China cut: Investors entered Wednesday's session with a downgrade of China's credit rating at Moody's for the first time in nearly 30 years (http://www.marketwatch.com/story/moodys-downgrades-china-rating-for-the-first-time-in-nearly-30-years-2017-05-24), to A1 from Aa3. Moody's cited concerns about the impact that rising levels of debt will have on the world's second-largest economy, which is a major buyer of industrial and precious metals.
Continue Reading Below
Mining shares were lower, with Fresnillo PLC (FRES.LN) down 1.8% and iron ore heavyweight Rio Tinto PLC (RIO) (RIO) (RIO) off 1.6%. Boliden AB (BOL.SK) was losing 0.7% and Norwegian aluminum company Norsk Hydro ASA (NHYDY) gave up 1.3%.
Investors have already been aware of China's credit-expansion issue, said Mark Williams, chief China economist at Capital Economics, in note.
"The greater concern, in our view, is not what the debt build-up is doing to government creditworthiness. Instead, it is that loose credit policies designed to prevent struggling firms from failing are eroding the economy's long-run growth potential by preventing resources from being allocated to areas where they could be used more efficiently," he wrote.
Central banks: There's been "an increasingly solid recovery" in the eurozone economy although underlying inflation pressures are still subdued, said Draghi at a speech in Madrid at Banco de España. Eurozone PMIs released Tuesday showed economic activity has remained at a six-year high.
But Draghi also said he doesn't see it necessary to change course on its policy direction, which includes an overnight deposit rate set at negative 0.4%. The ECB has said it could increase the size or lengthen the duration of its asset-buying program if inflation looks set to fall far back below its target of near but just below 2%.
"[I]n in a multi-country monetary union such as the euro area, made up of segmented national financial markets, asset purchases are inevitably more difficult to calibrate, more complex to implement, and more likely to produce side effects than other instruments, including moderately negative rates," Draghi said. "Negative rates may also have unwarranted side effects, but those have so far remained limited."

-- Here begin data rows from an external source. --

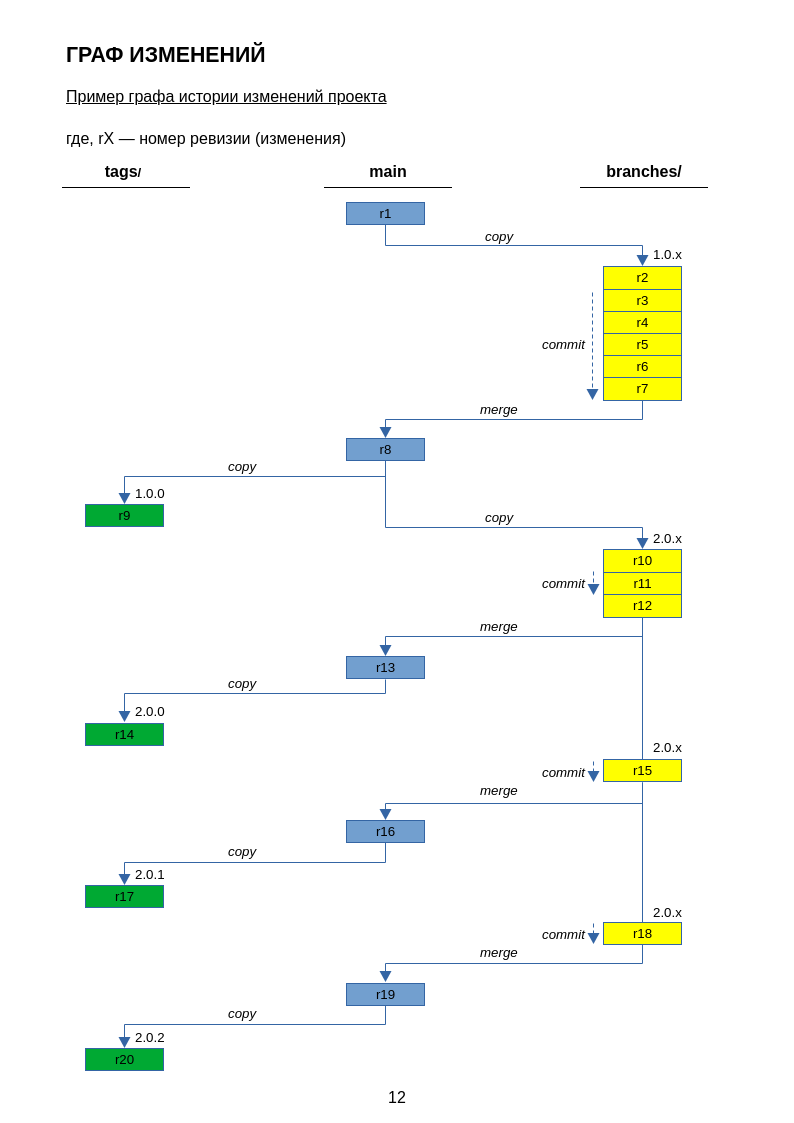
<!DOCTYPE html>
<html lang="ru">
<head>
<meta charset="utf-8">
<title>Граф изменений</title>
<style>
:root {
  --ink: #000;
  --paper: #fff;
  --line: #3465a4;
  --main: #729fcf;
  --branch: #ffff00;
  --tag: #00a933;
}
* { box-sizing: border-box; margin: 0; padding: 0; }
html, body { width: 794px; height: 1123px; overflow: hidden; background: var(--paper); }
body { font: 16px/42px "Liberation Sans", Arial, sans-serif; color: var(--ink); }
.page { position: relative; width: 794px; height: 1123px; overflow: hidden; }
.intro { padding: 34px 66px 0; }
.intro h1 { font-size: 21.3px; line-height: 42px; }
.intro p { white-space: nowrap; }
.intro .subtitle { text-decoration: underline; }
.columns { display: grid; grid-template-columns: 262px 256px 128px; padding-left: 62px; }
.columns h2 { width: 128px; height: 28px; font-size: 16px; line-height: 24px; text-align: center; border-bottom: 1px solid var(--ink); }
.columns .tags { padding-right: 6px; }
.columns small { font-size: 13.3px; }
.connectors { position: absolute; left: 0; top: 0; }
.graph { font-size: 13.3px; line-height: 16px; }
.stack { position: absolute; left: var(--x); top: var(--y); width: 79px; display: flex; flex-direction: column; list-style: none; border: 1px solid var(--line); background: var(--fill); }
.stack li { height: 21px; line-height: 21px; text-align: center; }
.stack li + li { height: 22px; border-top: 1px solid var(--line); }
.stack li:first-child:not(:only-child) { height: 22px; line-height: 22px; }
.stack li:last-child:not(:only-child) { height: 23px; }
.on-tags { --x: 85px; --fill: var(--tag); }
.on-main { --x: 346px; --fill: var(--main); }
.on-branches { --x: 603px; --fill: var(--branch); }
.action, .version { position: absolute; left: var(--x); top: var(--y); white-space: nowrap; }
.action { font-style: italic; }
.to-tags { --x: 228px; }
.to-branches { --x: 485px; }
.merge { --x: 480px; }
.commit { --x: 542px; }
.tag-version { --x: 135px; }
.branch-version { --x: 653px; }
.page-number { position: absolute; left: 0; top: 1086px; width: 794px; line-height: 24px; text-align: center; }
</style>
</head>
<body>
<main class="page">
  <header class="intro">
    <h1>ГРАФ ИЗМЕНЕНИЙ</h1>
    <p class="subtitle">Пример графа истории изменений проекта</p>
    <p>где, rX — номер ревизии (изменения)</p>
  </header>

  <div class="columns">
    <h2 class="tags">tags<small>/</small></h2>
    <h2>main</h2>
    <h2>branches/</h2>
  </div>

  <section class="graph">
    <svg class="connectors" width="794" height="1123" viewBox="0 0 794 1123" aria-hidden="true">
      <defs>
        <polygon id="arrowhead" points="-6,-11 6,-11 0,0" fill="#3465a4"/>
      </defs>
      <g transform="translate(.5 .5)" fill="none" stroke="#3465a4">
        <g id="copy-lines">
          <path d="M385 224V245H642V256"/>
          <path d="M385 460V476H124V494"/>
          <path d="M385 460V527H642V540"/>
          <path d="M385 679V693H124V712"/>
          <path d="M385 842V862H124V875"/>
          <path d="M385 1005V1024H124V1038"/>
        </g>
        <g id="merge-lines">
          <path d="M642 400V419H385V428"/>
          <path d="M642 616V636H385V646"/>
          <path d="M642 782V803H385V810"/>
          <path d="M642 944V963H385V972"/>
        </g>
        <g id="branch-lines">
          <path d="M642 616V759"/>
          <path d="M642 782V922"/>
        </g>
        <g id="commit-lines" stroke-dasharray="4 3">
          <path d="M592 292V390"/>
          <path d="M593 571V584"/>
          <path d="M593 761V772"/>
          <path d="M593 923V934"/>
        </g>
      </g>
      <g id="arrowheads" transform="translate(.5 0)">
        <use href="#arrowhead" x="642" y="266"/>
        <use href="#arrowhead" x="592" y="400"/>
        <use href="#arrowhead" x="385" y="438"/>
        <use href="#arrowhead" x="124" y="504"/>
        <use href="#arrowhead" x="642" y="549"/>
        <use href="#arrowhead" x="593" y="595"/>
        <use href="#arrowhead" x="385" y="656"/>
        <use href="#arrowhead" x="124" y="722"/>
        <use href="#arrowhead" x="593" y="782"/>
        <use href="#arrowhead" x="385" y="820"/>
        <use href="#arrowhead" x="124" y="885"/>
        <use href="#arrowhead" x="593" y="944"/>
        <use href="#arrowhead" x="385" y="982"/>
        <use href="#arrowhead" x="124" y="1048"/>
      </g>
    </svg>

    <ul class="stack on-main" style="--y:202px"><li>r1</li></ul>
    <span class="action to-branches" style="--y:229px">copy</span>
    <span class="version branch-version" style="--y:247px">1.0.x</span>
    <ul class="stack on-branches" style="--y:266px"><li>r2</li><li>r3</li><li>r4</li><li>r5</li><li>r6</li><li>r7</li></ul>
    <span class="action commit" style="--y:337px">commit</span>
    <span class="action merge" style="--y:402px">merge</span>

    <ul class="stack on-main" style="--y:438px"><li>r8</li></ul>
    <span class="action to-tags" style="--y:459px">copy</span>
    <span class="version tag-version" style="--y:486px">1.0.0</span>
    <ul class="stack on-tags" style="--y:504px"><li>r9</li></ul>
    <span class="action to-branches" style="--y:510px">copy</span>
    <span class="version branch-version" style="--y:531px">2.0.x</span>
    <ul class="stack on-branches" style="--y:549px"><li>r10</li><li>r11</li><li>r12</li></ul>
    <span class="action commit" style="--y:576px">commit</span>
    <span class="action merge" style="--y:619px">merge</span>

    <ul class="stack on-main" style="--y:656px"><li>r13</li></ul>
    <span class="action to-tags" style="--y:676px">copy</span>
    <span class="version tag-version" style="--y:704px">2.0.0</span>
    <ul class="stack on-tags" style="--y:723px"><li>r14</li></ul>
    <span class="version branch-version" style="--y:740px">2.0.x</span>
    <ul class="stack on-branches" style="--y:759px"><li>r15</li></ul>
    <span class="action commit" style="--y:765px">commit</span>
    <span class="action merge" style="--y:783px">merge</span>

    <ul class="stack on-main" style="--y:820px"><li>r16</li></ul>
    <span class="action to-tags" style="--y:844px">copy</span>
    <span class="version tag-version" style="--y:867px">2.0.1</span>
    <ul class="stack on-tags" style="--y:885px"><li>r17</li></ul>
    <span class="version branch-version" style="--y:905px">2.0.x</span>
    <ul class="stack on-branches" style="--y:922px"><li>r18</li></ul>
    <span class="action commit" style="--y:927px">commit</span>
    <span class="action merge" style="--y:945px">merge</span>

    <ul class="stack on-main" style="--y:983px"><li>r19</li></ul>
    <span class="action to-tags" style="--y:1006px">copy</span>
    <span class="version tag-version" style="--y:1030px">2.0.2</span>
    <ul class="stack on-tags" style="--y:1048px"><li>r20</li></ul>
  </section>

  <footer class="page-number">12</footer>
</main>
</body>
</html>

After Draghi's speech, the euro was buying $1.1195, up from $1.1184 late Tuesday in New York. The currency pair will be in focus when the Federal Reserve releases the minutes from its most recent meeting at 7 p.m. London time, or 2 p.m. Eastern Time.
Investors have largely priced in a rate hike by the Fed at its June 13-14 meeting, so markets will watch for any language that suggests policy makers may hold off on the anticipated move.

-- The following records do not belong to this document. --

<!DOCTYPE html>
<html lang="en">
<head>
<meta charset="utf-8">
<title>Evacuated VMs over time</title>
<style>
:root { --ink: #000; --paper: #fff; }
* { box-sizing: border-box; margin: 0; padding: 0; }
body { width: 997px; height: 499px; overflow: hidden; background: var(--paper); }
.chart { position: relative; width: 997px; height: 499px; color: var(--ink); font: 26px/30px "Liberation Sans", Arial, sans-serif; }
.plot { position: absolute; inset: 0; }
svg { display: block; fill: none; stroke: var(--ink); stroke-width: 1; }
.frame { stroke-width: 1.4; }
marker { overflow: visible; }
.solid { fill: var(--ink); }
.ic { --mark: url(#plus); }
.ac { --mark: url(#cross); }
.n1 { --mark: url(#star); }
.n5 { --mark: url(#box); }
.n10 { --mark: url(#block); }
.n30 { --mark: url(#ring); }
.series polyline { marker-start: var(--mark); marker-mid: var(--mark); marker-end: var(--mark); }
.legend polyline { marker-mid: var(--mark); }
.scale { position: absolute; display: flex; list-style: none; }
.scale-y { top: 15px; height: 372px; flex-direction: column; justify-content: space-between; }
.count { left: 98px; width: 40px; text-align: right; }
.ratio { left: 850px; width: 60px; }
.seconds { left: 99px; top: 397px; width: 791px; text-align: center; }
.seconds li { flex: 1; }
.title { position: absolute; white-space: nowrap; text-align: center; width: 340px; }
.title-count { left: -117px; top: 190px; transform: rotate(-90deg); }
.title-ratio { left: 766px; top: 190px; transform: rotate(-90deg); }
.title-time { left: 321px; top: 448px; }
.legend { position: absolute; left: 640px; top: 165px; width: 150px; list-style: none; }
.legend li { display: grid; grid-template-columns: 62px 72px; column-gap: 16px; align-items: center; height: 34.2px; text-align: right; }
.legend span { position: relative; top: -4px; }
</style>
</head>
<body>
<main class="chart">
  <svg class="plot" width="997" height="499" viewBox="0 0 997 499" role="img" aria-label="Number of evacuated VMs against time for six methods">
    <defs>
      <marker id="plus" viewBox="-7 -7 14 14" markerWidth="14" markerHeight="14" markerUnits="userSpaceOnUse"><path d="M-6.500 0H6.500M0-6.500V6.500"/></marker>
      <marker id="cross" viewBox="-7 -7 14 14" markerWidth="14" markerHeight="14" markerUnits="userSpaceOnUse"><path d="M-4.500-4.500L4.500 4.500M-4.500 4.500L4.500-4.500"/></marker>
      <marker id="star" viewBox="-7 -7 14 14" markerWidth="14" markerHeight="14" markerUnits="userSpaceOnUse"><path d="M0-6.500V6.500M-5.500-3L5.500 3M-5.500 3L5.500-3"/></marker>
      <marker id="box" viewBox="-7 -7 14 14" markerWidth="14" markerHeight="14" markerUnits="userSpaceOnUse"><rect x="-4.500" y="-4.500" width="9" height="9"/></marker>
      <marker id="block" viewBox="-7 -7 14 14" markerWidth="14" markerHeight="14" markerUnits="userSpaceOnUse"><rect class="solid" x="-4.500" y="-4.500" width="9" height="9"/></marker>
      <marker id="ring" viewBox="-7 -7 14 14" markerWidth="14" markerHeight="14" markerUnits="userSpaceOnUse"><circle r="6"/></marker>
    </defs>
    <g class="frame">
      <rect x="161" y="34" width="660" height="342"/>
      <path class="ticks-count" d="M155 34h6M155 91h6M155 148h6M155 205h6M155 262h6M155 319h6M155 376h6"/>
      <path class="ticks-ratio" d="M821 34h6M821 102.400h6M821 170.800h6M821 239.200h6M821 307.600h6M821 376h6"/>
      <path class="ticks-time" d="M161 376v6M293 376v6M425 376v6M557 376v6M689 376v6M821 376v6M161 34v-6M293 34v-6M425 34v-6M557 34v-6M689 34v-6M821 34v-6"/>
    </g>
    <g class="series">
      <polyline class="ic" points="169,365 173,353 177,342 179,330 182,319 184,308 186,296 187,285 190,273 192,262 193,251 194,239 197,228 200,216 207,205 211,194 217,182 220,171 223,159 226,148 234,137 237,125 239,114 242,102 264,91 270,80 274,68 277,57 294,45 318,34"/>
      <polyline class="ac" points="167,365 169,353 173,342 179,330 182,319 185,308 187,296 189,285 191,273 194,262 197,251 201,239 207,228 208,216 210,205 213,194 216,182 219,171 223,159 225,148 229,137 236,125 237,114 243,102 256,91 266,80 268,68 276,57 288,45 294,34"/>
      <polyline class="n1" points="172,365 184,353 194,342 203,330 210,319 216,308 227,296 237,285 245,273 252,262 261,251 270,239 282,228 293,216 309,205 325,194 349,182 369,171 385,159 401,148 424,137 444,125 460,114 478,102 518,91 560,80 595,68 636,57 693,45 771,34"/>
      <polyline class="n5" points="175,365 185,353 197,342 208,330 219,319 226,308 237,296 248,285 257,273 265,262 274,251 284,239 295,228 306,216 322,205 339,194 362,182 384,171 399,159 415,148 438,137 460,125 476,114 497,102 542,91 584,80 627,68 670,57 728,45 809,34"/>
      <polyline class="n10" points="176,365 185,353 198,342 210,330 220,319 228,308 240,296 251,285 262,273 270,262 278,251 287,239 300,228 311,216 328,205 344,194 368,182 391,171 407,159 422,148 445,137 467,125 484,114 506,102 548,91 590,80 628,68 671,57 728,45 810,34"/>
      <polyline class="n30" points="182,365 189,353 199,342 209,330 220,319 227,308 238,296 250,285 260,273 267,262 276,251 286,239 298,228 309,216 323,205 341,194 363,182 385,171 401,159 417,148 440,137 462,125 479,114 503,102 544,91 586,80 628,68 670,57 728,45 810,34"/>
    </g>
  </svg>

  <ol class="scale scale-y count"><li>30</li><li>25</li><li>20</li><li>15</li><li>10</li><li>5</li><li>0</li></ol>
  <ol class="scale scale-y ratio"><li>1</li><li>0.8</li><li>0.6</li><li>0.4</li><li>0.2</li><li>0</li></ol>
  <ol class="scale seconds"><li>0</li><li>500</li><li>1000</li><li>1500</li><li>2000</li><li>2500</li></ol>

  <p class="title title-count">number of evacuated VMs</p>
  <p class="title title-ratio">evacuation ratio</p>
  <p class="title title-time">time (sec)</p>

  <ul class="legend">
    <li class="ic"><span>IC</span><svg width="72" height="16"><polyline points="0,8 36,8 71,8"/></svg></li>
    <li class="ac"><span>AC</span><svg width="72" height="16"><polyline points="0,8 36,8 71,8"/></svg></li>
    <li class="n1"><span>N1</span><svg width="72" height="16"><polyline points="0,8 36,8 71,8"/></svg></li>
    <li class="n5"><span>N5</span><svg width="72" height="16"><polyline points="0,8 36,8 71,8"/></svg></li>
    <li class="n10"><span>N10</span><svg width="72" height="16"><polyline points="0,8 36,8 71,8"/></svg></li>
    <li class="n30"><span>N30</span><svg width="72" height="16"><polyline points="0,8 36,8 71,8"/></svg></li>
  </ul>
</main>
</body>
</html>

Read:Fed minutes may quell doubt about a June interest-rate hike (http://www.marketwatch.com/story/fed-minutes-may-quell-fresh-doubts-about-a-june-rate-hike-2017-05-19)
Stock movers: Daimler AG (DAI.XE) fell 2.1%, leading decliners on the DAX, after German authorities raided the company's Stuttgart headquarters (http://www.marketwatch.com/story/daimler-offices-raided-in-diesel-emissions-probe-2017-05-23)and other sites to secure evidence in their investigation in possible diesel-emissions fraud by the car maker. Prosecutors said on Tuesday the offices were raided.
Fiat Chrysler Automobiles NV (FCA.MI) (FCA.MI) fell 1.1%, with the car maker late Tuesday saying it was "disappointed" the U.S. Justice Department filed a complaint (http://www.marketwatch.com/story/fiat-chrysler-chafes-against-claims-of-diesel-emissions-cheat-shares-fall-2017-05-23) against the company related to allegations it used software to cheat diesel-emission tests.
Kingfisher PLC shares (KGF.LN) fell 7.1% after the parent of home-improvement stores B&Q and Castorama said first-quarter comparable sales fell 0.6% (http://www.marketwatch.com/story/kingfisher-quarterly-same-store-sales-decline-2017-05-24) on weak sales in France and disruption caused by a company overhaul.
Shares of French aerospace supplier Safran SA (SAF.FR) and Zodiac Aerospace (ZC.FR) each remained halted after Safran said it cut its bid price (http://www.marketwatch.com/story/safran-cuts-offer-for-zodiac-aerospace-by-15-2017-05-24) for the plane cabin-interior specialist following Zodiac's profit warning.
(END) Dow Jones Newswires
May 24, 2017 10:54 ET (14:54 GMT)